Women are less likely to be diagnosed with autism spectrum disorder than men. So researchers have not spent much time studying the autism genetic imprint in women.
Scientists have found a gene that play a role in severe autism in women and in some men as well. The findings of the study could motivate more researchers to study the disorder in families in which multiple women are affected by autism.
Tychele Turner, Autism researcher, University of Washington, said, " Women experience something called the "female protective effect," which means they need either more severe mutations or many more than men to develop the disorder. Studying autism in women could be very beneficial for autism research as a whole. Women might be more useful to reveal which mutations cause severe autism."
Researchers analyzed genes of 13 unrelated women with severe autism, who also have relatives affected by the disorder. They discovered CTNND2 gene has more mutations than one would expect to see in someone without autism, which led the researchers to conclude that the gene probably played a role.
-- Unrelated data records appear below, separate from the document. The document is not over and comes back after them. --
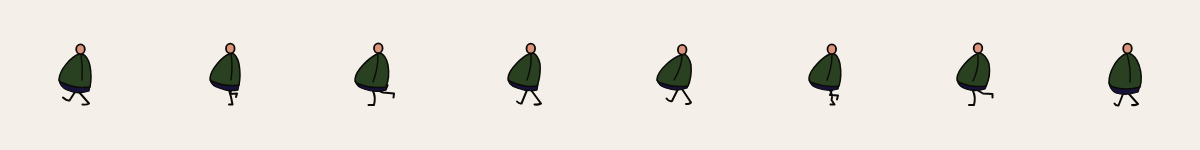
<!DOCTYPE html>
<html lang="en">
<head>
<meta charset="utf-8">
<title>Walk cycle</title>
<style>
:root {
  --paper: #f4f0e9;
  --ink: #0b0a08;
  --coat: #294021;
  --hem: #17123a;
  --skin: #dc957c;
}
html, body { margin: 0; background: var(--paper); overflow: hidden; }
.sheet { display: block; width: 1200px; height: 150px; }
.sheet path, .head { stroke: var(--ink); stroke-linecap: round; stroke-linejoin: round; }
.head { fill: var(--skin); stroke-width: 1.8; }
.coat { fill: var(--coat); stroke-width: 1.5; }
.hem { fill: var(--hem); stroke-width: 1.3; }
.arm { fill: none; stroke-width: 1.4; }
.leg { fill: none; stroke-width: 2; }
</style>
</head>
<body>
<svg class="sheet" viewBox="0 0 1200 150" role="img" aria-label="Eight frames of a small figure in a big green coat walking">
  <defs>
    <ellipse id="head" class="head" rx="4.3" ry="4.9"/>
  </defs>
  <rect width="1200" height="150" fill="var(--paper)"/>

  <g id="frame-1">
    <path class="leg" d="M75 92L69.500 100.500Q67 101 63 97.500M79 92L89 103.500Q87 105 82.500 104.500"/>
    <path class="hem" d="M59 80Q60 87 67 90Q78 95 89 91L90 85Z"/>
    <path class="coat" d="M79 54C71 57 60 69 59 79Q59 82 63 83Q76 89 90 87Q92 77 90 66Q88 56 82 54Z"/>
    <path class="arm" d="M81 55Q83 67 82 80"/>
    <use href="#head" x="80.500" y="49.200"/>
  </g>

  <g id="frame-2" transform="translate(150 0)">
    <path class="leg" d="M79 90L81 97L82.500 104.500H79M81 91L80 94L87 93.500L86 97"/>
    <path class="hem" d="M60 80Q62 86 69 88Q78 92 88 90L89 84Z"/>
    <path class="coat" d="M79 54C72 57 61 69 60 78Q60 81 64 82Q76 87 89 85Q91 75 89 64Q87 55 82 53Z"/>
    <path class="arm" d="M81 54Q83 66 81 80"/>
    <use href="#head" x="80.300" y="48.500"/>
  </g>

  <g id="frame-3" transform="translate(300 0)">
    <path class="leg" d="M73 91Q76 97 74 105H68.500M77 90L83 92.500L94 93.500L93.500 97.500"/>
    <path class="hem" d="M55 81Q57 87 64 89Q74 93 86 90L88 85Z"/>
    <path class="coat" d="M77 54C69 58 56 70 55 79Q55 83 59 84Q72 89 86 87Q90 77 88 65Q86 55 80 53Z"/>
    <path class="arm" d="M78 55Q78 69 73 82"/>
    <use href="#head" x="78.300" y="48.300"/>
  </g>

  <g id="frame-4" transform="translate(450 0)">
    <path class="leg" d="M77 90L71.500 103.500Q69 104 67 101.500M81 90L91 103.500Q88 105 84.500 104.500"/>
    <path class="hem" d="M58 80Q60 86 67 88Q77 92 87 90L88 84Z"/>
    <path class="coat" d="M79 54C72 57 59 69 58 78Q58 81 62 82Q75 88 87 86Q91 76 90 64Q88 55 83 53Z"/>
    <path class="arm" d="M81 54Q82 66 77 80"/>
    <use href="#head" x="80.800" y="48.500"/>
  </g>

  <g id="frame-5" transform="translate(600 0)">
    <path class="leg" d="M78 89L72 101Q69 102 66.500 98.500M82 89L91 102.500Q89 104.500 86 104"/>
    <path class="hem" d="M57 80Q59 86 66 88Q77 92 87 88L89 83Z"/>
    <path class="coat" d="M81 55C72 58 58 70 57 79Q57 82 61 83Q75 88 88 86Q92 77 91 65Q89 56 84 54Z"/>
    <path class="arm" d="M82 55Q82 67 74 80"/>
    <use href="#head" x="82.200" y="49.700"/>
  </g>

  <g id="frame-6" transform="translate(750 0)">
    <path class="leg" d="M80 90Q83 96 81.500 100L84.500 104.500H80.500M82 90L80 95L88 95.500L87 99.500"/>
    <path class="hem" d="M59 80Q61 86 67 88Q78 92 88 89L89 84Z"/>
    <path class="coat" d="M80 54C73 57 60 69 59 78Q59 82 63 83Q76 88 89 86Q92 76 90 64Q88 55 84 54Z"/>
    <path class="arm" d="M82 55Q82 67 77 80"/>
    <use href="#head" x="81.800" y="49.200"/>
  </g>

  <g id="frame-7" transform="translate(900 0)">
    <path class="leg" d="M73 91Q76 97 74 105H69M77 90L83 93.500L92.500 94L92.500 97.500"/>
    <path class="hem" d="M57 80Q59 87 66 89Q75 92 85 89L87 84Z"/>
    <path class="coat" d="M77 54C70 57 58 69 57 78Q57 82 61 83Q73 88 86 86Q91 76 89 64Q86 55 80 53Z"/>
    <path class="arm" d="M78 55Q79 69 73 81"/>
    <use href="#head" x="78" y="48.300"/>
  </g>

  <g id="frame-8" transform="translate(1050 0)">
    <path class="leg" d="M73 94L68.500 105.500Q66 106 64.500 103.500M79 94L88 104Q85 105.500 82 105"/>
    <path class="hem" d="M59 83Q60 90 66 93Q76 96 88 92L90 86Z"/>
    <path class="coat" d="M75 54C66 59 59 72 59 82Q59 85 63 87Q76 91 90 87Q93 77 89 65Q86 56 79 53Z"/>
    <path class="arm" d="M77 54Q81 67 80 82"/>
    <use href="#head" x="77.500" y="48.500"/>
  </g>
</svg>
</body>
</html>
The genetics of 13 girls were analyzed and compared to genetic data from thousands of other people, gathered from public database.
Turner said, "We assessed thousands of additional patients to determine if the genetic signal we found was real. The additional patients showed that, in general, people with autism tend to have mutations in this gene more often than people without autism."
The researchers tinkered with the genes of zebrafish to make the animals express the mutations. The findings suggest that the mutations caused problems in a biological pathway that has previously been associated with autism.
The findings of this study will serve as a basis for the study of mechanism that lead to autism in women. Further research on CTNND2 gene and its function could develop gene therapies or drug therapies down the line.